It would seem that Tom Cruise has, for the majority of his career, balanced his appetite for the traditional movie star role alongside character pieces that continue to stretch him as a performer. That said, the twenty tens haven’t seen much of the latter so far. Truly interesting pieces have been few and far between. But these are new times for the biggest movie star on the planet. Tom Cruise has gotten older. At 53, even with all the impressive running, jumping and beautifully tailored hair styles, he looks his age. How long does he intend to carry on making this kind of movie? Perhaps his latest run of action movies – Knight and Day (’10), Mission Impossible – Ghost Protocol (’11), Jack Reacher (’12), Oblivion (’13) and 2014’s Edge Of Tomorrow – are all part of the plan to slow it down with a lengthy bang, so to speak. As unlikely as this may be, one hopes that Cruise will at least indulge the odd departure character piece, a performance that shuts the tireless detractors up for just five minutes.

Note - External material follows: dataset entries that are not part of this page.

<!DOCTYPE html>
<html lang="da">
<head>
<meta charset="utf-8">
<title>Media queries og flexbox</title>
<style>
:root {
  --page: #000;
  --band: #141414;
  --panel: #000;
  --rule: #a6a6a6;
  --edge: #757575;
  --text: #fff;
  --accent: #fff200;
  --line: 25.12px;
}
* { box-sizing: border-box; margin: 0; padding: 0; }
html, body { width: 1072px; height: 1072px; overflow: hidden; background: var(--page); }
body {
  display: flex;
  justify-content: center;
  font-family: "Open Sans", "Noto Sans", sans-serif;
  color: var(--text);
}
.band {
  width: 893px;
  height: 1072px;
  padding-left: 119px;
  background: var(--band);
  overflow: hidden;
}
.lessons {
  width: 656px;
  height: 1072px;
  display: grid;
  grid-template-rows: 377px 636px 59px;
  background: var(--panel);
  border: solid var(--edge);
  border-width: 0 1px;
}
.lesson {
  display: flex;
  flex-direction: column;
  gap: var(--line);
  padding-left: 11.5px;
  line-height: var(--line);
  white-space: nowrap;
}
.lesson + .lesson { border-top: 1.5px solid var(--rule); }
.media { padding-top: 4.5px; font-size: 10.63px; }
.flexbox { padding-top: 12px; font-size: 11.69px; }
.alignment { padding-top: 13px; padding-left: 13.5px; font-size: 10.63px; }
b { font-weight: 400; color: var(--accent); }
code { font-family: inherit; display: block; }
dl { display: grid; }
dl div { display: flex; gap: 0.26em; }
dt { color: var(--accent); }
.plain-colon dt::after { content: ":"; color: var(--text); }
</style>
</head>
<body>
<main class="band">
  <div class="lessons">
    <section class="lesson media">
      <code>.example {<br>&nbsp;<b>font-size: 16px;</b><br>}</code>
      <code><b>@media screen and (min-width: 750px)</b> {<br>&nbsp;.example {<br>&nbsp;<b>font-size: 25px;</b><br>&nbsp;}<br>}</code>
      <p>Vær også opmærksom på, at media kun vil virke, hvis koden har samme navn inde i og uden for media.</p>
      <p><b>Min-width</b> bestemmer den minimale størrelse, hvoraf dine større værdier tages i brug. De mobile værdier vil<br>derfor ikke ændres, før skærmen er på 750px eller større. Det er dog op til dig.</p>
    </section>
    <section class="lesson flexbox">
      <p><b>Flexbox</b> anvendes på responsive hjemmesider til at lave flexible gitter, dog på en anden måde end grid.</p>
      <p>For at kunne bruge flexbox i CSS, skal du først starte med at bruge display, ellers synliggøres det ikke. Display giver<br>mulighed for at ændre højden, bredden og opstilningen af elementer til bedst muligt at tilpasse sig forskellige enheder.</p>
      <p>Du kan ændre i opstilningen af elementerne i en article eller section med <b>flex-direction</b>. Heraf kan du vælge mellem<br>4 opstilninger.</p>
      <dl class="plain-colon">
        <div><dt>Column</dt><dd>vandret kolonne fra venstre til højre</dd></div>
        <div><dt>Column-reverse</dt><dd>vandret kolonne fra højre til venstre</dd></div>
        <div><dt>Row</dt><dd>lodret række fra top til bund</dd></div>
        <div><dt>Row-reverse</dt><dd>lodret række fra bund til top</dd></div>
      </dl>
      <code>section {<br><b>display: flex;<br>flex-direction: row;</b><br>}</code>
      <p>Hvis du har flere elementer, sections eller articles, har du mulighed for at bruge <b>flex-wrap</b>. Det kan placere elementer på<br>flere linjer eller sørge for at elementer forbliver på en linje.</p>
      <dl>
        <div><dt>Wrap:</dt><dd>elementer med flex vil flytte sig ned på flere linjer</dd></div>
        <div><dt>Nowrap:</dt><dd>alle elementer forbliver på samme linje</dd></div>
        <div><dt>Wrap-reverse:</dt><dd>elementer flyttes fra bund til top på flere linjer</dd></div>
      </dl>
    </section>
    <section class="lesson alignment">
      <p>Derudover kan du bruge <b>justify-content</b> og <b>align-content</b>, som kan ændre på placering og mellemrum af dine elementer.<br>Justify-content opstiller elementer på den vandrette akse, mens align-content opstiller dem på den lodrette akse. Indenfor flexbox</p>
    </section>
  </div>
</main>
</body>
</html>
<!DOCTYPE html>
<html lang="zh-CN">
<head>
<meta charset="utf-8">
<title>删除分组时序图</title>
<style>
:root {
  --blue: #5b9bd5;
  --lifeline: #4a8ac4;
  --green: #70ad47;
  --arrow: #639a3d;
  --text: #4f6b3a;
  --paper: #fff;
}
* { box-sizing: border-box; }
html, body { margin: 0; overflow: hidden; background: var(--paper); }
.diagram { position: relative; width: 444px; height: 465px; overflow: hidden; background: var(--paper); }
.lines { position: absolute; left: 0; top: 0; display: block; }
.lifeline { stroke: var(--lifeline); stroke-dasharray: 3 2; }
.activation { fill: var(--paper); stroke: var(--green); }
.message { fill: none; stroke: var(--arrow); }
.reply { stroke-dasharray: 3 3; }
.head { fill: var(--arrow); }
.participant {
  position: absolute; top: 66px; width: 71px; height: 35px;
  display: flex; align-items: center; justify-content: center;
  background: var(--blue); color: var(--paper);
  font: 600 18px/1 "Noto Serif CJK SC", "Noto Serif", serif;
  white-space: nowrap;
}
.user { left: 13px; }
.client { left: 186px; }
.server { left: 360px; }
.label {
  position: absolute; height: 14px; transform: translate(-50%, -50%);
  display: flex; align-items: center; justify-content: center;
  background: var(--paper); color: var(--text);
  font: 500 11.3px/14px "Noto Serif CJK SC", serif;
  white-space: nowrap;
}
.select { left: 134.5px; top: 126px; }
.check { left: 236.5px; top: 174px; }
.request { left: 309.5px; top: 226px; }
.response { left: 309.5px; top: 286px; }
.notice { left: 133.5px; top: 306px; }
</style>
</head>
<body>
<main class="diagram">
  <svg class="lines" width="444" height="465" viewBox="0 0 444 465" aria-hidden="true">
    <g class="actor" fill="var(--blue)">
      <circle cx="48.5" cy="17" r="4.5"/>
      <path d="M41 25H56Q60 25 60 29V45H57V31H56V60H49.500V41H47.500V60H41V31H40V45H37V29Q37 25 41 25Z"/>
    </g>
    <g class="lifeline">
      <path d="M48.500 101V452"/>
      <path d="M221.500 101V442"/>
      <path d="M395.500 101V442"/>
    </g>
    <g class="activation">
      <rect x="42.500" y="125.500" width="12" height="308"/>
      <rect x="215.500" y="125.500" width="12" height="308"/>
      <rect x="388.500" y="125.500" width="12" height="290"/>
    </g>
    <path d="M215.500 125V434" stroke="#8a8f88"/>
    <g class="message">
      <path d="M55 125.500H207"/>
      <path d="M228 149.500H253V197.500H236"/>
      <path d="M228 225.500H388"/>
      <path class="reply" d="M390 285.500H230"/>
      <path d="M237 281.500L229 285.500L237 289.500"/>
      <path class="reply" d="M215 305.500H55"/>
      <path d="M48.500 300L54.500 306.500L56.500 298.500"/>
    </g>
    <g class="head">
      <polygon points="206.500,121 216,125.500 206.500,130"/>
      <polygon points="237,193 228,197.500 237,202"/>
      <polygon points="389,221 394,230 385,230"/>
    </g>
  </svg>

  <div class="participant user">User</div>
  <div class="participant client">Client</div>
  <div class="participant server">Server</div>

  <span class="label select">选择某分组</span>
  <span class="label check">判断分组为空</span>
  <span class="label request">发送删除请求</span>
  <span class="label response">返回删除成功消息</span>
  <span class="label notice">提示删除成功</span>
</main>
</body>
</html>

Of course, the crown cannot but lie heavy when you are still the world’s biggest movie star and even cinema’s premier smiler can’t hope to be appraised solely on his creative efforts when you are also one of the world’s most controversial media figureheads, and mostly for the wrong reasons. Tom Cruise is good, but not that good.
But I say good luck to him. Here’s an actor and producer that, for the most part, has been all things (good and bad) to all his fans. An entertainer who has ceaselessly served cinema and looks set to carry on doing so for a good while to come.